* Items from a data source
· · · · ·

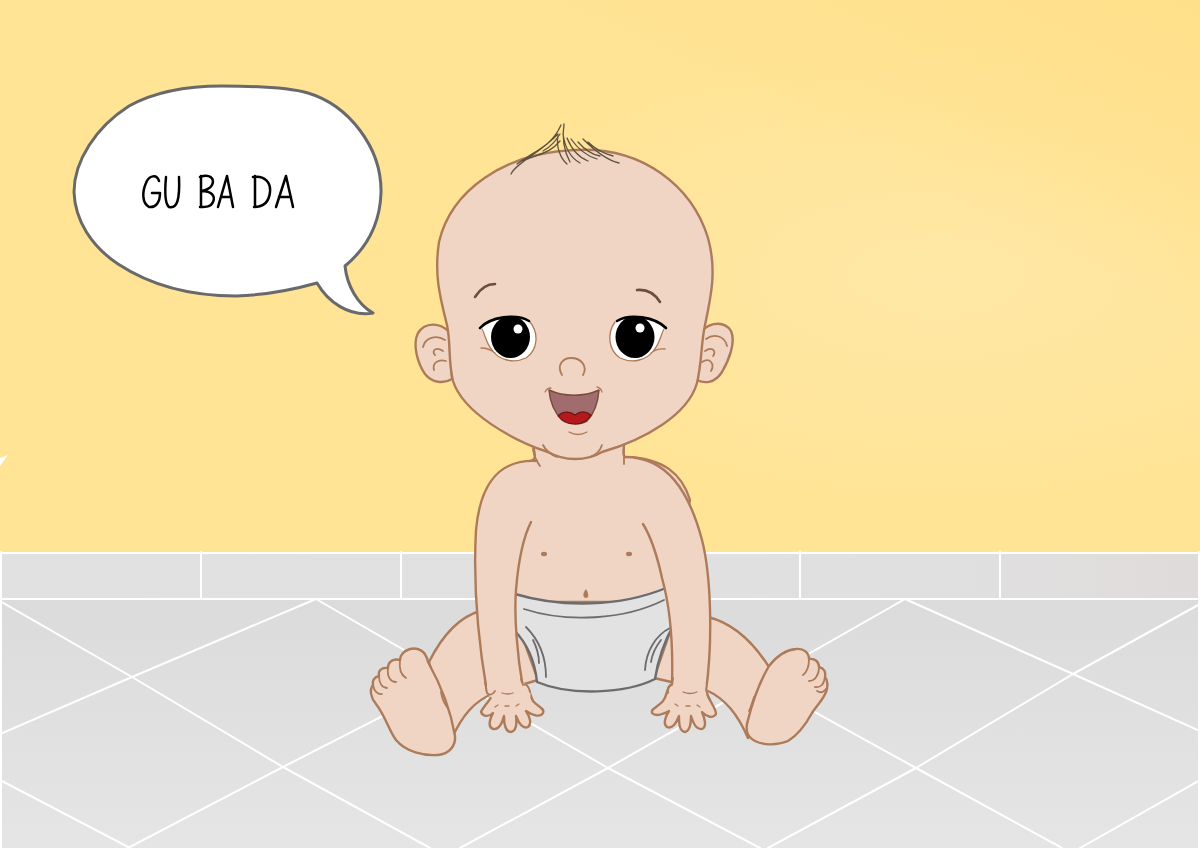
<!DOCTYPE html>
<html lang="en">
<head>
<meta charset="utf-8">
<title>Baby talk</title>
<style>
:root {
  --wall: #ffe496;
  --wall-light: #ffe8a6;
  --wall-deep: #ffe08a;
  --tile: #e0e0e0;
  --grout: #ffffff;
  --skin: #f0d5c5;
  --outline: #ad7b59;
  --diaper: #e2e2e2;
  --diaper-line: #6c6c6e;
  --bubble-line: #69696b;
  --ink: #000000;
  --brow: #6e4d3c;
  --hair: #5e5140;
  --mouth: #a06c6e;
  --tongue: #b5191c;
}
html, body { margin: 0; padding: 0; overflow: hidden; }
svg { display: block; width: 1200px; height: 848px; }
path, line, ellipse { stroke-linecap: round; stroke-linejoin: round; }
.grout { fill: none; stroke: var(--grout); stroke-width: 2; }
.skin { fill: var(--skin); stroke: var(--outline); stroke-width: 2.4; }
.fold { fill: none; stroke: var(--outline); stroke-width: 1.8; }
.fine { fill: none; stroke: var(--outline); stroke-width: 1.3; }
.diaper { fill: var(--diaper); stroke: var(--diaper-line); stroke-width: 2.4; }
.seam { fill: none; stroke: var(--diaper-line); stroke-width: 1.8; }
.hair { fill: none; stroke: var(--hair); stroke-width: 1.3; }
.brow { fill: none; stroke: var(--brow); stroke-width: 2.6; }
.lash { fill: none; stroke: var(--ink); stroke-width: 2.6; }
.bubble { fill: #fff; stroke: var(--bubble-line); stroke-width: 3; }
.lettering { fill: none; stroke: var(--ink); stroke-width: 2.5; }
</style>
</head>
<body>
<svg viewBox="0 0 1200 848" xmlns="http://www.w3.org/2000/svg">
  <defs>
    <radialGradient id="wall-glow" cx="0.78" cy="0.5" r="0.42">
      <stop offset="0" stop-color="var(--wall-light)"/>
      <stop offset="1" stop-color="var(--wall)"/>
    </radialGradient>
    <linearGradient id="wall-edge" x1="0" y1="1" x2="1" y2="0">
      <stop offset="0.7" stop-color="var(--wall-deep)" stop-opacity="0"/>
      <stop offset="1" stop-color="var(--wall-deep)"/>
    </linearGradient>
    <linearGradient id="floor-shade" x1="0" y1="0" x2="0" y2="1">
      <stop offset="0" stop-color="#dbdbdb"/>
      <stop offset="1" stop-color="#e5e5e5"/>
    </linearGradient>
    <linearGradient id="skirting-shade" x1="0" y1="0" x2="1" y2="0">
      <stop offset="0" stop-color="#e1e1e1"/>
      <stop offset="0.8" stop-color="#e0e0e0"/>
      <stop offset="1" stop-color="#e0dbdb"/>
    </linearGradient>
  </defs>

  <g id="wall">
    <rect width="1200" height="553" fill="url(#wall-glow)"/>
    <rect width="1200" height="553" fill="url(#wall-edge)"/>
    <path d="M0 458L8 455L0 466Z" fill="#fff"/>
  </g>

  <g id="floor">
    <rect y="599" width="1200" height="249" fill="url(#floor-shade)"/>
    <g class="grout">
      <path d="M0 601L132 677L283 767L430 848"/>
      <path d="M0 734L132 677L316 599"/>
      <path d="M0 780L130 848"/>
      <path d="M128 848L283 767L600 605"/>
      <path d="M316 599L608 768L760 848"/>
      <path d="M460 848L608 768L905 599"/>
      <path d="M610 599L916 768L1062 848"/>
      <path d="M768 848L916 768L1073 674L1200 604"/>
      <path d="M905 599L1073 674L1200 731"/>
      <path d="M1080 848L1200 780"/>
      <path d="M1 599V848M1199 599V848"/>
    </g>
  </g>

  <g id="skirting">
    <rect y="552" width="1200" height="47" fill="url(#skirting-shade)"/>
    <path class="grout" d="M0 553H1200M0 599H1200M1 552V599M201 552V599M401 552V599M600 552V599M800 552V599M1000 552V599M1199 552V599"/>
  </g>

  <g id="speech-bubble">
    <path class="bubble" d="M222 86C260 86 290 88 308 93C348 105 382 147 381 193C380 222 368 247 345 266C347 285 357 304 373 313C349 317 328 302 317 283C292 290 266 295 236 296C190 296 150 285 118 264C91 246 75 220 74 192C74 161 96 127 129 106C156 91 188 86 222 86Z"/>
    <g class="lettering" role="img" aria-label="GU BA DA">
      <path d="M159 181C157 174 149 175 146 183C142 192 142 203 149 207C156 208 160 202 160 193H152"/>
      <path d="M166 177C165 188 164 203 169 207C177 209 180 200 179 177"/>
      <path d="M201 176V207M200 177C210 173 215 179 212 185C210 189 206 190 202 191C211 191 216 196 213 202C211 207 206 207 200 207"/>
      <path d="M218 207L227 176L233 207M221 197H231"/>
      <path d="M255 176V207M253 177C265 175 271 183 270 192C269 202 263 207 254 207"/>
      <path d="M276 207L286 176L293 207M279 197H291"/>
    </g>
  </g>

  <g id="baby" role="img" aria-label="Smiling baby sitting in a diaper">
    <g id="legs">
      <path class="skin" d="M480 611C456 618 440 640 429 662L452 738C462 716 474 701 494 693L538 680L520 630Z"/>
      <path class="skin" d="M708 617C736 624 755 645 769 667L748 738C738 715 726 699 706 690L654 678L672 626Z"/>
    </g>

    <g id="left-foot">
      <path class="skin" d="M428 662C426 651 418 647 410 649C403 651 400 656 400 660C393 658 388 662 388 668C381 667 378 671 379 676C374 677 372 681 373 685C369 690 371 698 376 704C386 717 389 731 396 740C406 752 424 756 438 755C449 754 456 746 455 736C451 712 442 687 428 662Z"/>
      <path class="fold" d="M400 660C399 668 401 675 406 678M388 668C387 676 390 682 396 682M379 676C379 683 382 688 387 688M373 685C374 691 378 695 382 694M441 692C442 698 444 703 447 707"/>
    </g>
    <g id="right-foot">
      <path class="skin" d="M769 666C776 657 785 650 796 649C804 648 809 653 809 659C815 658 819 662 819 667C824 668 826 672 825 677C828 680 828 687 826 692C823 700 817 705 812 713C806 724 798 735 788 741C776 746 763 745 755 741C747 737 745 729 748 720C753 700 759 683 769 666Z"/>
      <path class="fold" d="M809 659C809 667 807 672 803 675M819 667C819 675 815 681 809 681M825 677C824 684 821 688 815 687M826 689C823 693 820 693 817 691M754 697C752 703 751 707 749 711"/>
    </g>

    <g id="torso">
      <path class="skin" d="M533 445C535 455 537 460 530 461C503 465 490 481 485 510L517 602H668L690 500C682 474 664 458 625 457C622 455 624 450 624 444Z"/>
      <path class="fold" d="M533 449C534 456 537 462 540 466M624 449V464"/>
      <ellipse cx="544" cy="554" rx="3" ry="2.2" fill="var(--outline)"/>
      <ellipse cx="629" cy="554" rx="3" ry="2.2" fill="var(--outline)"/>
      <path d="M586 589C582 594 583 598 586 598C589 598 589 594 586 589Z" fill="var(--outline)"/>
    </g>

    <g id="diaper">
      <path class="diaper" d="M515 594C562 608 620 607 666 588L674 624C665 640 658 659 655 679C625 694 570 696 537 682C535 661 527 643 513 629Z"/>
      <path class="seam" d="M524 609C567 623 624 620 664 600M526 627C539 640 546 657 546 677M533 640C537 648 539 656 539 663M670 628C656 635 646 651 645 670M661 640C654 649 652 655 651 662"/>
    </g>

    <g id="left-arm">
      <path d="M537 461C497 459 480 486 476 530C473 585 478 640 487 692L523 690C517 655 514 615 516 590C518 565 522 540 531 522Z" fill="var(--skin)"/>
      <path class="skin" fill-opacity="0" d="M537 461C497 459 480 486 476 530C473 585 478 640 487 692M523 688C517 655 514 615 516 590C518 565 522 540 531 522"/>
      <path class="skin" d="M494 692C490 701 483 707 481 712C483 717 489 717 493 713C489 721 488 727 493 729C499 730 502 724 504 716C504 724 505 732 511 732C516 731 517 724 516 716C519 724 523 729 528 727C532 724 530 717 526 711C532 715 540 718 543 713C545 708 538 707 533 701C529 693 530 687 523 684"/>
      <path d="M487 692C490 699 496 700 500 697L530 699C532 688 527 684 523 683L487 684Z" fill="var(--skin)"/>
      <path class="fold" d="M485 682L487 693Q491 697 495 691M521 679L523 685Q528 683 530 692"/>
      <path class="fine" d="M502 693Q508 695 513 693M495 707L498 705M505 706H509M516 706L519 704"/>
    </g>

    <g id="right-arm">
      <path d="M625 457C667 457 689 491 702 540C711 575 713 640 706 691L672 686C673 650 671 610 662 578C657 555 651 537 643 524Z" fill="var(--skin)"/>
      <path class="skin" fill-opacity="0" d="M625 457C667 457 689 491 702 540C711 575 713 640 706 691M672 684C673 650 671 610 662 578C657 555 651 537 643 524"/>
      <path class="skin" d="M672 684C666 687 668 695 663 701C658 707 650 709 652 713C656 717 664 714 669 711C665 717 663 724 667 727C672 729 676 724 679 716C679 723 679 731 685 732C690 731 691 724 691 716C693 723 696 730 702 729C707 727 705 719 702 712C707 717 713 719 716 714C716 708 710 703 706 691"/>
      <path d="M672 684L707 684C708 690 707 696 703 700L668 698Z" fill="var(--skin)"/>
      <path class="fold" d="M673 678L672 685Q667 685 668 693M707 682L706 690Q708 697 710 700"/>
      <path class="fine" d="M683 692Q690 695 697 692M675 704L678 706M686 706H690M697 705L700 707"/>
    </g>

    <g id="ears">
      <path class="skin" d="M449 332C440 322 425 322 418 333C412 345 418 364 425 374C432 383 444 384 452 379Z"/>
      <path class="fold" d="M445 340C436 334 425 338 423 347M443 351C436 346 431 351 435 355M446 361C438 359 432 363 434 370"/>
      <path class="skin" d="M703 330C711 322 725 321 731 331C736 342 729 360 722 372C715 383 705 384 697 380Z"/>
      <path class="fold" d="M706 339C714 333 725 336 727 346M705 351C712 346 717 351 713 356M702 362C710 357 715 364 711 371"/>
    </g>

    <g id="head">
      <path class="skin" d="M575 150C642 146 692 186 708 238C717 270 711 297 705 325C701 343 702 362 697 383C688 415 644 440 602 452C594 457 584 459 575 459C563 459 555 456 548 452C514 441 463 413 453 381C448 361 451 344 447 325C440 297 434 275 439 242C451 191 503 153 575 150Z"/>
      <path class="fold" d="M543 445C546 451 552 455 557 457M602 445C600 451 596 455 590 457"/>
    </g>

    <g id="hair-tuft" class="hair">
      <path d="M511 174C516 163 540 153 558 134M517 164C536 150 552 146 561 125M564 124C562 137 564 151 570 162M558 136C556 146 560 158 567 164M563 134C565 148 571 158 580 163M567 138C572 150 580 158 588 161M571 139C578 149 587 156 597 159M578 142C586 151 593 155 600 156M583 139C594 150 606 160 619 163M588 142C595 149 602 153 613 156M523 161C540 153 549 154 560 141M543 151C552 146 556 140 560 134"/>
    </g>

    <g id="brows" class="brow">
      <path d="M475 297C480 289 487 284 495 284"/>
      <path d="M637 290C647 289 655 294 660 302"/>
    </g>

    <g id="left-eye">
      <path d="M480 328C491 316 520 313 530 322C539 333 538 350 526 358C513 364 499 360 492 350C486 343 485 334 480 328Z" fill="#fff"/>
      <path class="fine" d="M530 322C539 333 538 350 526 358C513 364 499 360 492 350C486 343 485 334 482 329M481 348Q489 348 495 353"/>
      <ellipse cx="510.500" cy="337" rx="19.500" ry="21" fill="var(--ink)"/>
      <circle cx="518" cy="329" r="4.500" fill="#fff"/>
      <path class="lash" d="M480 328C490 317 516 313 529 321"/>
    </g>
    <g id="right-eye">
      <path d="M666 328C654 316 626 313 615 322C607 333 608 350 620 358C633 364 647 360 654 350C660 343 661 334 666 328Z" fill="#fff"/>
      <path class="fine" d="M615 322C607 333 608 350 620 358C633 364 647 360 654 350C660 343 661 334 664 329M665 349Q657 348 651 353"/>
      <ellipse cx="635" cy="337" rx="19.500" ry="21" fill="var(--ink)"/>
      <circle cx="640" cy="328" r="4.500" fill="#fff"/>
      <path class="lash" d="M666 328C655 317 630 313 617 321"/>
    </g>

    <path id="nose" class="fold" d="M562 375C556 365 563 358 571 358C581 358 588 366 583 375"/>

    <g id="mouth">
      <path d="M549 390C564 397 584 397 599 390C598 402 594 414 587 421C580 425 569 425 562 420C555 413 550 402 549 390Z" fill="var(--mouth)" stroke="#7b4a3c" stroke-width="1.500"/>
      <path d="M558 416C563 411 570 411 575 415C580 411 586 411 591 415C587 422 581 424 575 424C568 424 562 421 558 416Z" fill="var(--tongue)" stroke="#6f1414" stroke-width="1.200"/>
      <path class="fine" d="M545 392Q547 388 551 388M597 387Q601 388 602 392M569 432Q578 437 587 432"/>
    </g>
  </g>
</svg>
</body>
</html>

· · · · ·

* EXERCISE GOAL
Within the records above, count the lines that contain "fine" and give the number with nothing added.

* EXPECTED ANSWER
6